• There’s an odd contrast between Lucas’ meticulous dissection and indexing of everything that happens on Sable Island, and her openness to Mills’ artistic impulses. Impressive that she seems comfortable in both of those worlds, but it really seems she’s held onto a sense of wonder
• The sound design is brilliant
• I appreciated how Mills and Lucas both found beauty in the whole of life, from birth to death. The film captured that well, even without the monologue at the end

Viking

If I’d seen Rehearsal I might call this the low-budget Franco-Canadian sci-fi version, but in all honesty I have no idea how accurate that is.

The tricky thing about a movie like this is that it needs to take its premise seriously to have any emotional depth, but the more seriously it takes it, the more obviously ridiculous the premise becomes.
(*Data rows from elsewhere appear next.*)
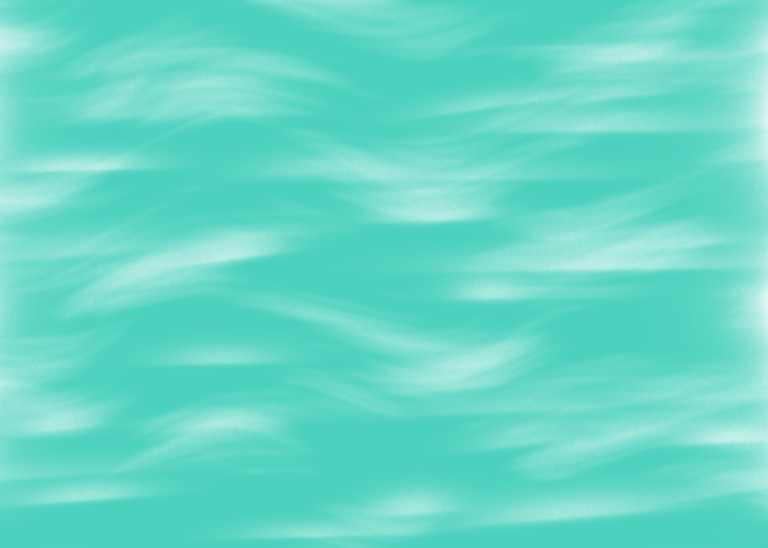
Write a Shadertoy shader that draws this texture.

```glsl
// Soft white wisps and haze brushed across a flat turquoise wash, with fine grain.

const vec3 TURQUOISE = vec3(0.295, 0.818, 0.743);
const vec3 MIST = vec3(0.985, 0.995, 0.99);

float hash(vec2 p) {
    vec3 q = fract(p.xyx * vec3(0.1031, 0.103, 0.0973));
    q += dot(q, q.yzx + 33.33);
    return fract((q.x + q.y) * q.z);
}

// Layered, warped sines; each layer is finer and flatter than the last.
float layeredSines(vec2 p, int layers) {
    float sum = 0.0;
    float amplitude = 0.52;
    for (int i = 0; i < layers; i++) {
        float phase = float(i) * 2.4;
        p += 0.55 * sin(p.yx * vec2(0.7, 0.9) + phase);
        sum += amplitude * sin(p.x + phase) * sin(p.y + 1.7 * phase);
        p = p * vec2(1.6, 2.3) + 1.3;
        amplitude *= 0.5;
    }
    return sum;
}

// One tapered streak: crisp along its underside, feathered above.
float wisp(vec2 p, float halfLength, float thickness, float slope) {
    p.y -= slope * p.x;
    float side = mix(0.3, 1.0, smoothstep(-0.06, 0.06, p.y));
    vec2 q = p / vec2(halfLength, thickness * side);
    return exp(-dot(q, q));
}

// Scatters at most one wisp in every cell of a jittered grid.
float wispLayer(vec2 uv, vec2 cells, float density, float strength, float seed) {
    vec2 p = uv * cells;
    vec2 home = floor(p);
    float clear = 1.0;
    for (int y = -1; y <= 1; y++) {
        for (int x = -1; x <= 1; x++) {
            vec2 id = home + vec2(x, y);
            vec2 key = id + seed;
            vec2 jitter = vec2(hash(key + 11.3), hash(key + 27.9));
            vec2 offset = p - id - mix(vec2(0.15), vec2(0.85), jitter);
            float size = hash(key + 41.7);
            float present = step(hash(key + 53.1), density);
            float peak = strength * mix(0.3, 1.0, hash(key + 67.4));
            float slope = mix(0.03, 0.55, pow(hash(key + 79.2), 2.0));
            float shape = wisp(offset, mix(0.2, 0.4, size), mix(0.32, 0.18, size), slope);
            clear *= 1.0 - present * peak * shape;
        }
    }
    return 1.0 - clear;
}

// Broad cloudy patches; the lower left stays almost plain.
float haze(vec2 uv) {
    vec2 p = vec2(uv.x, uv.y - 0.1 * uv.x) * vec2(11.0, 19.0);
    float bias = mix(-0.4, 0.04, smoothstep(0.04, 0.34, uv.y + 0.15 * uv.x));
    bias += 0.12 * smoothstep(0.5, 0.9, uv.y) * smoothstep(0.45, 0.05, uv.x);
    float level = layeredSines(p + 2.0, 4) + bias;
    float softened = 0.5 * (level + sqrt(level * level + 0.006));
    float bristles = 1.0 + 0.18 * layeredSines(uv * vec2(6.0, 90.0), 2);
    return 0.62 * softened * bristles;
}

// Pale fading along the two side borders, broken up with height.
float sideMist(vec2 uv) {
    float breakup = 0.75 + 0.5 * layeredSines(vec2(1.4, uv.y * 17.0), 3);
    float right = 0.75 * exp(-26.0 * (1.0 - uv.x));
    float left = 0.4 * exp(-30.0 * uv.x);
    return (left + right) * breakup * smoothstep(0.02, 0.2, uv.y);
}

// Smoothly interpolated speckle, centred on zero.
float grain(vec2 p) {
    vec2 id = floor(p);
    vec2 f = smoothstep(0.0, 1.0, fract(p));
    float low = mix(hash(id), hash(id + vec2(1, 0)), f.x);
    float high = mix(hash(id + vec2(0, 1)), hash(id + vec2(1, 1)), f.x);
    return mix(low, high, f.y) - 0.5;
}

void mainImage(out vec4 fragColor, in vec2 fragCoord) {
    vec2 uv = fragCoord / iResolution.xy;
    float aspect = iResolution.x / iResolution.y;

    // Combine the veils as layers of thin paint.
    float clear = 1.0 - clamp(haze(uv), 0.0, 1.0);
    clear *= 1.0 - wispLayer(uv, vec2(4.0, 8.0), 0.55, 0.65, 5.0);
    clear *= 1.0 - wispLayer(uv + 0.13, vec2(2.0, 7.0), 0.4, 0.5, 90.0);
    clear *= 1.0 - clamp(sideMist(uv), 0.0, 1.0);
    float veil = 1.0 - clear;

    // Speckle shows only where the veil is partly transparent.
    float speckle = grain(uv * vec2(aspect, 1.0) * 340.0);
    veil += 0.3 * speckle * veil * (1.0 - veil);

    fragColor = vec4(mix(TURQUOISE, MIST, clamp(veil, 0.0, 1.0)), 1.0);
}
```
I won’t criticize a comedy for proposing an unrealistic means for managing group psychology on a mission to Mars, but the more the film wants to plumb drama from its setup, the harder it gets to ignore those issues.

Still, it’s a charmingly dry comedy with real nuance to its characterizations, sort of the definition of enjoyable mid-tier Canadian film fest fare. And Nana Mouskouri’s cover of “Feeling Groovy” on the end credits is delightful.

Decision to Leave

This might be the stifling heat in the theatre talking, but the final act felt unnecessary, or at least underdeveloped compared to the rest of the film. I appreciate the transition from surprisingly funny procedural to outright melodrama — an enticing mix of Hitchcock and Sirk — but after the methodical pacing of the rest of the film, the last act feels rushed, introducing a torrent of new elements that muddy an otherwise engaging story.

Smoking Causes Coughing

Of the three Dupieux movies I’ve seen (this plus Wrong and Rubber), this is easily the most consistently fun, even if it’s also the most straightforward. I wasn’t expecting it to essentially be an anthology film, but that structure suits Dupieux’s sensibility—and takes the pressure off any one story to stay engaging for more than a few minutes at a time.
It’s not very ambitious, but the brisk mix of gross-out gags, non-sequiturs and gentle nihilism (with a soundtrack dominated by Mort Garson’s chintzy synth daydreams) makes for pretty ideal late-night fare.

Something in the Dirt

A semi-satirical spin on paranormal investigation/conspiracy culture acts as a backdrop for an exploration of collaborative creation and the hollow desperation of Hollywood dreams. A difficult film to talk about, both in that it’s hard not to give things away, but also that it’s hard to be certain how to read any given scene, what with the metastructure introducing layers of unreliability into every part of the storytelling. But the half-baked research and pseudoscientific mumbo-jumbo were (I think intentionally) laugh-out-loud funny at times, and the aura of unease makes it hard to look away.
Not what I was expecting it to be, that’s for sure, but it’s lingering with me.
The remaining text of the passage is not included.